EXERCISE OBJECTIVE:
In the data that follows, how many lines include the string "radius"? Answer with the number alone.

Segment Open

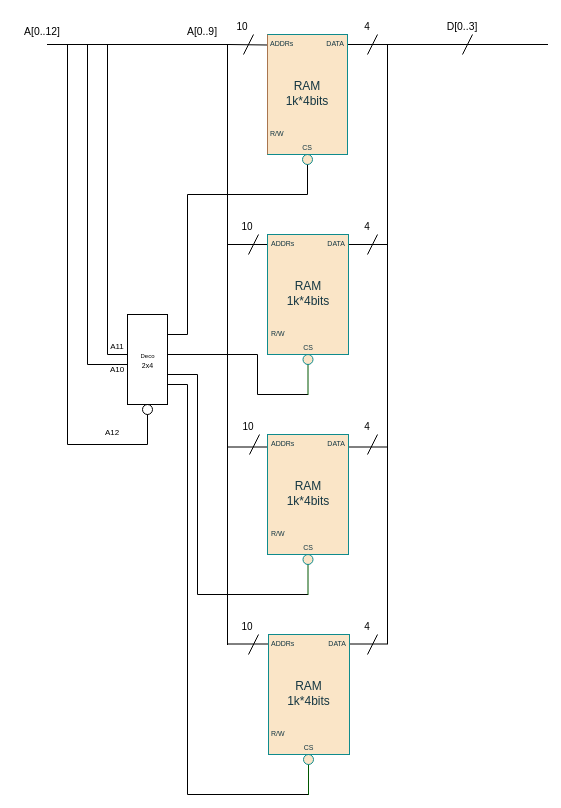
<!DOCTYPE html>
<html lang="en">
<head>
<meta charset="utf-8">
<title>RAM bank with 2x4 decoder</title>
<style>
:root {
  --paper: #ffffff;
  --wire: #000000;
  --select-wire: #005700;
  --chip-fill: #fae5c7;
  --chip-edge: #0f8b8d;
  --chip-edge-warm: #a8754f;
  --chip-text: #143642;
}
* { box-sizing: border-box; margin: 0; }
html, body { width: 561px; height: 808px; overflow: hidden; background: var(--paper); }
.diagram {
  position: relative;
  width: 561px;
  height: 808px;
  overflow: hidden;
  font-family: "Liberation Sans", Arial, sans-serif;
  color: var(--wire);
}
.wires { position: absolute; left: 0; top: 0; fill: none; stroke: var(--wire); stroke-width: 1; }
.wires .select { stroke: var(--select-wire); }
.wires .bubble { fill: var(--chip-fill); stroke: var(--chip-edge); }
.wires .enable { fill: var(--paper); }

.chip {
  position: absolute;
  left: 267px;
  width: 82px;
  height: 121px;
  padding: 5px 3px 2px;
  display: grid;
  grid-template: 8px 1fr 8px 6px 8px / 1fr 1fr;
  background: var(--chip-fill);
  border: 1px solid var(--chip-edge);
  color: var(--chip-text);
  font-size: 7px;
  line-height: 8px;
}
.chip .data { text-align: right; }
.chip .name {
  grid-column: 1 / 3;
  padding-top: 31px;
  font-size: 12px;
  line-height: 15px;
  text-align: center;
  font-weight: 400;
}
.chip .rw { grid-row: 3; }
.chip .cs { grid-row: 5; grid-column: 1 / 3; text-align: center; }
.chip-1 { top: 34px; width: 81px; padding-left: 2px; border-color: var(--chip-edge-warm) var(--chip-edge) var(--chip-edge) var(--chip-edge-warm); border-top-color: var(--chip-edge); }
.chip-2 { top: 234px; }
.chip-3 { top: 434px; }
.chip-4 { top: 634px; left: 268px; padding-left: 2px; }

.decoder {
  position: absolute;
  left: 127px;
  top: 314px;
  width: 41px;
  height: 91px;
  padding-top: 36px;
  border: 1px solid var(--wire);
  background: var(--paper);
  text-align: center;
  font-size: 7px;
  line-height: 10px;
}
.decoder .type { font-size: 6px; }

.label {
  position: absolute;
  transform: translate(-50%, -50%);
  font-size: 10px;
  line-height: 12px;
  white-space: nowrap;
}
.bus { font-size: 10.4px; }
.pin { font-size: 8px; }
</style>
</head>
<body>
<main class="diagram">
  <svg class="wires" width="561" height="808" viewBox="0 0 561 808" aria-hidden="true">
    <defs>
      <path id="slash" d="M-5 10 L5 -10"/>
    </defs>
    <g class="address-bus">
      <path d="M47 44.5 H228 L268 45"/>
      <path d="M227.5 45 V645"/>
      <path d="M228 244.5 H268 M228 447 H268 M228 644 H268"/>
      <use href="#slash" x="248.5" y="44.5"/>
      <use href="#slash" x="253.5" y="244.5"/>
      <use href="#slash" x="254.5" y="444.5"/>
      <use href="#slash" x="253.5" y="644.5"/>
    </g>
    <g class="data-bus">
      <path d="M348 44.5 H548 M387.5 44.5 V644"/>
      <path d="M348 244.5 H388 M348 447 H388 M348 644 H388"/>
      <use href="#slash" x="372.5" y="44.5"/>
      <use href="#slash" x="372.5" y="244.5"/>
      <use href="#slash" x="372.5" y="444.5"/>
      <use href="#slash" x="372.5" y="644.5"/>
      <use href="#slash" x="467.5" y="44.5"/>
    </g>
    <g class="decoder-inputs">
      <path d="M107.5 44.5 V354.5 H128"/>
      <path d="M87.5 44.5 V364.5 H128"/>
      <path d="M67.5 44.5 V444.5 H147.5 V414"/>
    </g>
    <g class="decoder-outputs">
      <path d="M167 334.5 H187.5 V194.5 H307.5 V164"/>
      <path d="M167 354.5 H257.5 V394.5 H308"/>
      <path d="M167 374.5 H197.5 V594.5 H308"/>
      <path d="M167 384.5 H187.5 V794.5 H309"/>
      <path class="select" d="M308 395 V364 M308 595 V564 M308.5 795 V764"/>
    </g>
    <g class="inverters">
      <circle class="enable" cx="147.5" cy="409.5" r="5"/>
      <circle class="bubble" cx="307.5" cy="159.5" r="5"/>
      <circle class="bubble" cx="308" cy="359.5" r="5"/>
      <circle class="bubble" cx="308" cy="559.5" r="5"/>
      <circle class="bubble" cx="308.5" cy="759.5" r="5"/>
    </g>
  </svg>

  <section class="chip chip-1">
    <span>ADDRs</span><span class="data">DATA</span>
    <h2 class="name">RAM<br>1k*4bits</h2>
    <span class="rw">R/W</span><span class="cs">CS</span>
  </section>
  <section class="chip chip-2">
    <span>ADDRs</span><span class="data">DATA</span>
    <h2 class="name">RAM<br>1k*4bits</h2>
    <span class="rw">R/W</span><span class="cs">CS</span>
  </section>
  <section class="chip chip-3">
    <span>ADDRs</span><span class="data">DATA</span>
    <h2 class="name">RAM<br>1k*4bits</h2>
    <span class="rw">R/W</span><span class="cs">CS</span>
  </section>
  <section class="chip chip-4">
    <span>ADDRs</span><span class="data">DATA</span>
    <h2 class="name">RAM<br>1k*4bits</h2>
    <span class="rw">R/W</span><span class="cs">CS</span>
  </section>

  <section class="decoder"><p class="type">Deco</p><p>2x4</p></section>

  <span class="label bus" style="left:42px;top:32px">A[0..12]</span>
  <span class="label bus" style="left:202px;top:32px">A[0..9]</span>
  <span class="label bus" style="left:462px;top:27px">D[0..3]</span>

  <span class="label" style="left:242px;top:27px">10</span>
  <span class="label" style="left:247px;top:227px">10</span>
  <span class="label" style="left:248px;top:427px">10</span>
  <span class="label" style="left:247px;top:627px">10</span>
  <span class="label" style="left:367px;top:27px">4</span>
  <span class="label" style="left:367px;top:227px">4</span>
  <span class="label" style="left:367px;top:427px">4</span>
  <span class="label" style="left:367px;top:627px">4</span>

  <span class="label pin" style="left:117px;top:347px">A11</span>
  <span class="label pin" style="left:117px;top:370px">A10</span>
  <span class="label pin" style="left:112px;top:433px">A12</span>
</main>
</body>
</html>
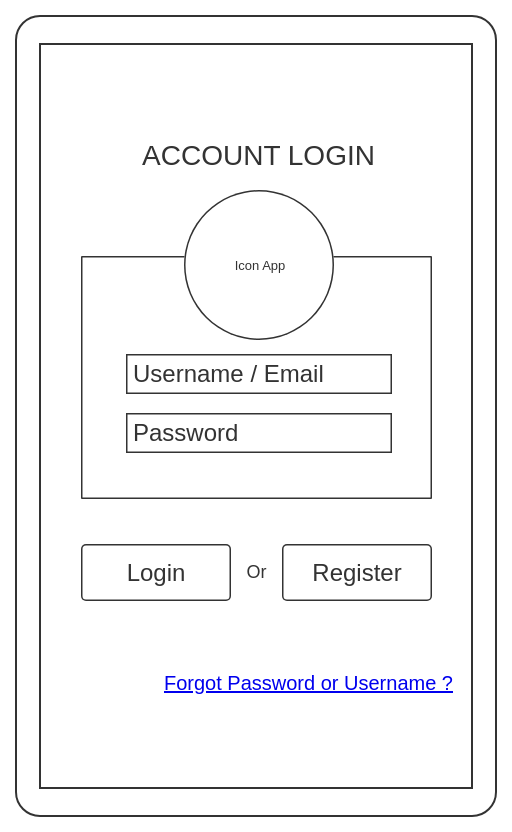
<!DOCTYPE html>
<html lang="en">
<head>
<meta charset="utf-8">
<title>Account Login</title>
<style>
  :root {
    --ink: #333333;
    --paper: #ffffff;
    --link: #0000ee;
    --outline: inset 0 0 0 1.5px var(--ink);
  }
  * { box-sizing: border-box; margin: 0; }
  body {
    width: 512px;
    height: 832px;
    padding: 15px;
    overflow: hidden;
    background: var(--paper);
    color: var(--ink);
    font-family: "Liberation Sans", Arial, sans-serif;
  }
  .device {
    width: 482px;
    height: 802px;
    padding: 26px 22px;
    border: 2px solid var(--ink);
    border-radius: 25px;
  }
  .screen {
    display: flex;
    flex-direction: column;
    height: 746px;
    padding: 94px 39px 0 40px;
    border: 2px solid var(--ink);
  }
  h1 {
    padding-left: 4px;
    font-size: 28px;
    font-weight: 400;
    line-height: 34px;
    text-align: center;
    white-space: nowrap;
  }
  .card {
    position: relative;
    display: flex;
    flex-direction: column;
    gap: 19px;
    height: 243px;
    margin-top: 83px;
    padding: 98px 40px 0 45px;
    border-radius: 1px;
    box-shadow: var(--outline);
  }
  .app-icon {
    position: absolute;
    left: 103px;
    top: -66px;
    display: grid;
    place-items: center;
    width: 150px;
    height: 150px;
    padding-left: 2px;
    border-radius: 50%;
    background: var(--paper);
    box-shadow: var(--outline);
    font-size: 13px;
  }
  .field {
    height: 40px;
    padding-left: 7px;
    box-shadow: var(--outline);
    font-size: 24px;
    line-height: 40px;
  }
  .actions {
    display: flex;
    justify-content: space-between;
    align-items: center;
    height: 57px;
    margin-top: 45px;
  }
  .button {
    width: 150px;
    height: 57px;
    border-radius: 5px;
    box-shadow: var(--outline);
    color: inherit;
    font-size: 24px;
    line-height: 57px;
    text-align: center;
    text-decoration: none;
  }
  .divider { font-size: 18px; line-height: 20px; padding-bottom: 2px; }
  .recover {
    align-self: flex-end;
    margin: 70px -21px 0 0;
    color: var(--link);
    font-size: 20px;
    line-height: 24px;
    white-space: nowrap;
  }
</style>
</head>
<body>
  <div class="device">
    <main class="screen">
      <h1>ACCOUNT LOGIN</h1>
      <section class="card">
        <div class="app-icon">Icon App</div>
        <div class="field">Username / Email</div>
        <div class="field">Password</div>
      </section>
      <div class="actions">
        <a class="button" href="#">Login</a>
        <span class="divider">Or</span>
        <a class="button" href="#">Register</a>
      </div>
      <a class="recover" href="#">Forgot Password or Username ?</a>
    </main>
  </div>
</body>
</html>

Segment Closed

RESULT OF THE EXERCISE:
4